Tuesday, November 2, 2010; 4:37 PM
Voters streamed to the polls Tuesday in elections likely to shift the balance of power in Washington, as Democrats struggled to fend off a predicted Republican wave that could cost them control of the House and significantly narrow their majority in the Senate.
With the nation still reeling from the steepest economic slump since the Great Depression, anxious voters also seemed poised to make changes in many state houses across the nation.
Nearly 40 percent of voters in a recent Washington Post poll called the country's economic problems their top concern, dwarfing other issues including the war in Afghanistan, immigration, health care and the nation's staggering debt.
The recession has left the nation's unemployment rate hovering above 9 percent for nearly a year and a half, and more than two in five jobless workers have been unemployed for longer than six months. Meanwhile, the nation's housing market continues to founder.
The economic problems have left voters in a sour mood. Polls leading up to the elections found solid opposition to the fiscal policies pursued by President Obama and the Democratic-controlled Congress.
Republicans appeared ready to break the Democratic control of the federal government that has existed since Obama took office in 2009. The GOP has to gain 39 seats to have a House majority. In the Senate, meanwhile, Democrats have a nine-seat majority, and many analysts have called it unlikely that Republicans would win the 10 seats needed to win control of that chamber.
Democratic National Committee Chairman Tim Kaine told CNN Tuesday morning that party officials believe they can hang on to their Senate majority, despite the Republican momentum. "In the House, it's going to be tough for us," Kaine acknowledged. ". . . We're not throwing in the towel. We're encouraging everybody to get out there and vote."
Whatever its final contours, the expected electoral upheaval is all but certain to reshape the remaining two years of Obama's term. The president's first two years in office have been marked by historic legislative achievements, including passage of a massive stimulus bill and auto industry bailout that many economists say spared the nation even deeper economic pain, as well as enactment of a sweeping health-care overhaul.
But Obama's legislative successes have failed to capture widespread public support, as the nation's continuing economic woes have left many voters in a rebellious mood, particularly when it comes to federal intervention in the economy.

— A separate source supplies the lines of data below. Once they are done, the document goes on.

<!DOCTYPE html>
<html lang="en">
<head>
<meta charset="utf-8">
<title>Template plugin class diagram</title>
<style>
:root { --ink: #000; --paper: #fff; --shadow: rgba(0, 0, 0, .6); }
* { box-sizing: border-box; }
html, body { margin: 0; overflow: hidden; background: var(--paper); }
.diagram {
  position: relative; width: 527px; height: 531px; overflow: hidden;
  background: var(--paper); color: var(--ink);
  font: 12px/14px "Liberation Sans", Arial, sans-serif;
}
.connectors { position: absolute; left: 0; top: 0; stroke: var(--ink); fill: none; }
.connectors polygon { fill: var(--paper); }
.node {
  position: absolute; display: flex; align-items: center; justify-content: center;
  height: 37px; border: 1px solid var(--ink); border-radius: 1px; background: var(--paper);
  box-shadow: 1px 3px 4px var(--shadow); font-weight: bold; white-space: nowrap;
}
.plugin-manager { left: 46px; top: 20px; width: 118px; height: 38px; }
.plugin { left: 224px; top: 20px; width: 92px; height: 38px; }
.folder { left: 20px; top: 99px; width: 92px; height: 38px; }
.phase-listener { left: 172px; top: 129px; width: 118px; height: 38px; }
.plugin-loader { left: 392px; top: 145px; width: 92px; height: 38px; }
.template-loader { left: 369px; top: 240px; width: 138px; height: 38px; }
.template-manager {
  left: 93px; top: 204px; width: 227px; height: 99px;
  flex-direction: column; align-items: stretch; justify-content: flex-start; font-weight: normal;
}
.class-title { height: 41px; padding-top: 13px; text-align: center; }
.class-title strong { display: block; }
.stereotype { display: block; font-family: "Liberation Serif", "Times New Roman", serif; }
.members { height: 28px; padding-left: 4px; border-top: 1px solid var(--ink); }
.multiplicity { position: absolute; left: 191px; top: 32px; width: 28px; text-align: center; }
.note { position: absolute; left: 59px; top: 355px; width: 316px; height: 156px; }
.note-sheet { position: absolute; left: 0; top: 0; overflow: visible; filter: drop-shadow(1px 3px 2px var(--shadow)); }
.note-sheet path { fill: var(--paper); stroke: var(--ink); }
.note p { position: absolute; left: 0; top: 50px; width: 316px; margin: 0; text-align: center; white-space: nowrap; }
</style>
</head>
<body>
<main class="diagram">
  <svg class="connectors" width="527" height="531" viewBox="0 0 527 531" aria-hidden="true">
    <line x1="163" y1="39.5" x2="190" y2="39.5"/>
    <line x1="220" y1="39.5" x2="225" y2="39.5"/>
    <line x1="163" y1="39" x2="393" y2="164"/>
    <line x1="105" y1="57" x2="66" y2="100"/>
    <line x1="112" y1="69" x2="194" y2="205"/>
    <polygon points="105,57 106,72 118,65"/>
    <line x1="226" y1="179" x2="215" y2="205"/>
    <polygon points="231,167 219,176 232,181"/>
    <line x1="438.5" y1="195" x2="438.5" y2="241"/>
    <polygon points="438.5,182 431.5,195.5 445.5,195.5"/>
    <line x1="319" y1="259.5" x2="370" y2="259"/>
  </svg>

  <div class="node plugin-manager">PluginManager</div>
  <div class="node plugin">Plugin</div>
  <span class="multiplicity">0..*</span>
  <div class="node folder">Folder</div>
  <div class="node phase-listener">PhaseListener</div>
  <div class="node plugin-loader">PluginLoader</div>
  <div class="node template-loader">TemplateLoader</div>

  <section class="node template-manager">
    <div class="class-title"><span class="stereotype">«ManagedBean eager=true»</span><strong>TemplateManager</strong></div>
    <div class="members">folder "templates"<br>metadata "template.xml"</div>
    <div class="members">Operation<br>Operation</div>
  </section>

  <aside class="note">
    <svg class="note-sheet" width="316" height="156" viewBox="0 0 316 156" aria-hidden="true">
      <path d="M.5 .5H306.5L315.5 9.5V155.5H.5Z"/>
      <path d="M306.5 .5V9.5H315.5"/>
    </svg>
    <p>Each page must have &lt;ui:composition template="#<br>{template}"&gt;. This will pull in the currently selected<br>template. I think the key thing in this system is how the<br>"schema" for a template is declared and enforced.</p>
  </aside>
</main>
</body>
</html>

"I'm unemployed - I've been looking or a job for three years - there are not jobs," said Cindy Schafle, 60, holding a Republican ballot in her hand at her polling place in Bristol, Pa. "I like the tea party. I think they'll be more flexible. People don't have a say anymore. I think the tea party will listen to both sides. Things are not right for the middle class.

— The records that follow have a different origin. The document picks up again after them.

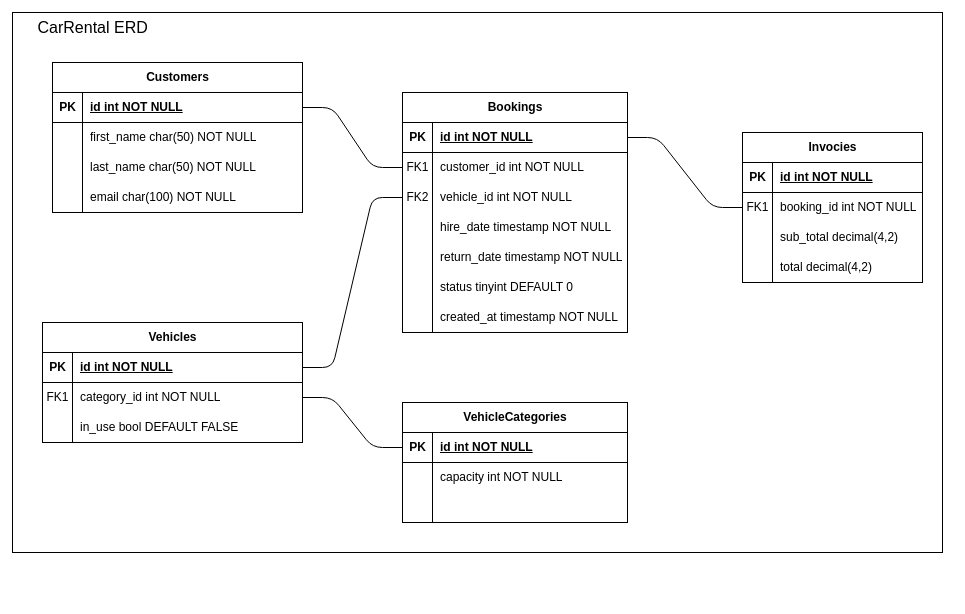
<!DOCTYPE html>
<html lang="en">
<head>
<meta charset="utf-8">
<title>CarRental ERD</title>
<style>
:root { --ink: #000; --paper: #fff; --row: 30px; }
* { box-sizing: border-box; margin: 0; }
body { width: 965px; height: 614px; overflow: hidden; background: var(--paper); color: var(--ink); font: 12px/14px "Liberation Sans", sans-serif; }
.diagram { position: relative; width: 965px; height: 614px; overflow: hidden; }
.frame { position: absolute; left: 12px; top: 12px; width: 931px; height: 541px; border: 1px solid var(--ink); padding: 6px 0 0 24.5px; }
.frame h1 { font-size: 16px; line-height: 18px; font-weight: 400; }
.connectors { position: absolute; left: 0; top: 0; fill: none; stroke: var(--ink); }
.entity { position: absolute; border: 1px solid var(--ink); background: var(--paper); overflow: hidden; display: flex; flex-direction: column; }
.entity h2 { flex: none; height: var(--row); border-bottom: 1px solid var(--ink); font-size: 12px; line-height: 29px; text-align: center; }
.field { flex: none; height: var(--row); display: grid; grid-template-columns: 30px 1fr; line-height: 29px; white-space: nowrap; }
.field .key { border-right: 1px solid var(--ink); text-align: center; }
.field .column { padding-left: 7px; }
.primary { border-bottom: 1px solid var(--ink); font-weight: 700; }
.primary .column { text-decoration: underline; }
.customers { left: 52px; top: 62px; width: 251px; height: 151px; }
.bookings { left: 402px; top: 92px; width: 226px; height: 241px; }
.invoices { left: 742px; top: 132px; width: 181px; height: 151px; }
.vehicles { left: 42px; top: 322px; width: 261px; height: 121px; }
.categories { left: 402px; top: 402px; width: 226px; height: 121px; }
</style>
</head>
<body>
<main class="diagram">
  <div class="frame"><h1>CarRental ERD</h1></div>

  <svg class="connectors" width="965" height="614" viewBox="0 0 965 614" aria-hidden="true">
    <g transform="translate(.5 .5)">
      <path d="M302 107H322Q332 107 337.5 115.3L366.5 158.7Q372 167 382 167H402"/>
      <path d="M627 137H647Q657 137 663.2 144.9L705.8 199.1Q712 207 722 207H742"/>
      <path d="M302 367H322Q332 367 334.3 357.3L369.7 206.7Q372 197 382 197H402"/>
      <path d="M302 397H322Q332 397 338.2 404.8L365.8 439.2Q372 447 382 447H402"/>
    </g>
  </svg>

  <section class="entity customers">
    <h2>Customers</h2>
    <div class="field primary"><span class="key">PK</span><span class="column">id int NOT NULL</span></div>
    <div class="field"><span class="key"></span><span class="column">first_name char(50) NOT NULL</span></div>
    <div class="field"><span class="key"></span><span class="column">last_name char(50) NOT NULL</span></div>
    <div class="field"><span class="key"></span><span class="column">email char(100) NOT NULL</span></div>
  </section>

  <section class="entity bookings">
    <h2>Bookings</h2>
    <div class="field primary"><span class="key">PK</span><span class="column">id int NOT NULL</span></div>
    <div class="field"><span class="key">FK1</span><span class="column">customer_id int NOT NULL</span></div>
    <div class="field"><span class="key">FK2</span><span class="column">vehicle_id int NOT NULL</span></div>
    <div class="field"><span class="key"></span><span class="column">hire_date timestamp NOT NULL</span></div>
    <div class="field"><span class="key"></span><span class="column">return_date timestamp NOT NULL</span></div>
    <div class="field"><span class="key"></span><span class="column">status tinyint DEFAULT 0</span></div>
    <div class="field"><span class="key"></span><span class="column">created_at timestamp NOT NULL</span></div>
  </section>

  <section class="entity invoices">
    <h2>Invocies</h2>
    <div class="field primary"><span class="key">PK</span><span class="column">id int NOT NULL</span></div>
    <div class="field"><span class="key">FK1</span><span class="column">booking_id int NOT NULL</span></div>
    <div class="field"><span class="key"></span><span class="column">sub_total decimal(4,2)</span></div>
    <div class="field"><span class="key"></span><span class="column">total decimal(4,2)</span></div>
  </section>

  <section class="entity vehicles">
    <h2>Vehicles</h2>
    <div class="field primary"><span class="key">PK</span><span class="column">id int NOT NULL</span></div>
    <div class="field"><span class="key">FK1</span><span class="column">category_id int NOT NULL</span></div>
    <div class="field"><span class="key"></span><span class="column">in_use bool DEFAULT FALSE</span></div>
  </section>

  <section class="entity categories">
    <h2>VehicleCategories</h2>
    <div class="field primary"><span class="key">PK</span><span class="column">id int NOT NULL</span></div>
    <div class="field"><span class="key"></span><span class="column">capacity int NOT NULL</span></div>
    <div class="field"><span class="key"></span><span class="column"></span></div>
  </section>
</main>
</body>
</html>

"We've got to help the seniors, the retired people. A lot of promises were broken."
In all, 37 Senate seats are up for grabs, including the one held by Senate Majority Leader Harry M. Reid (D-Nevada).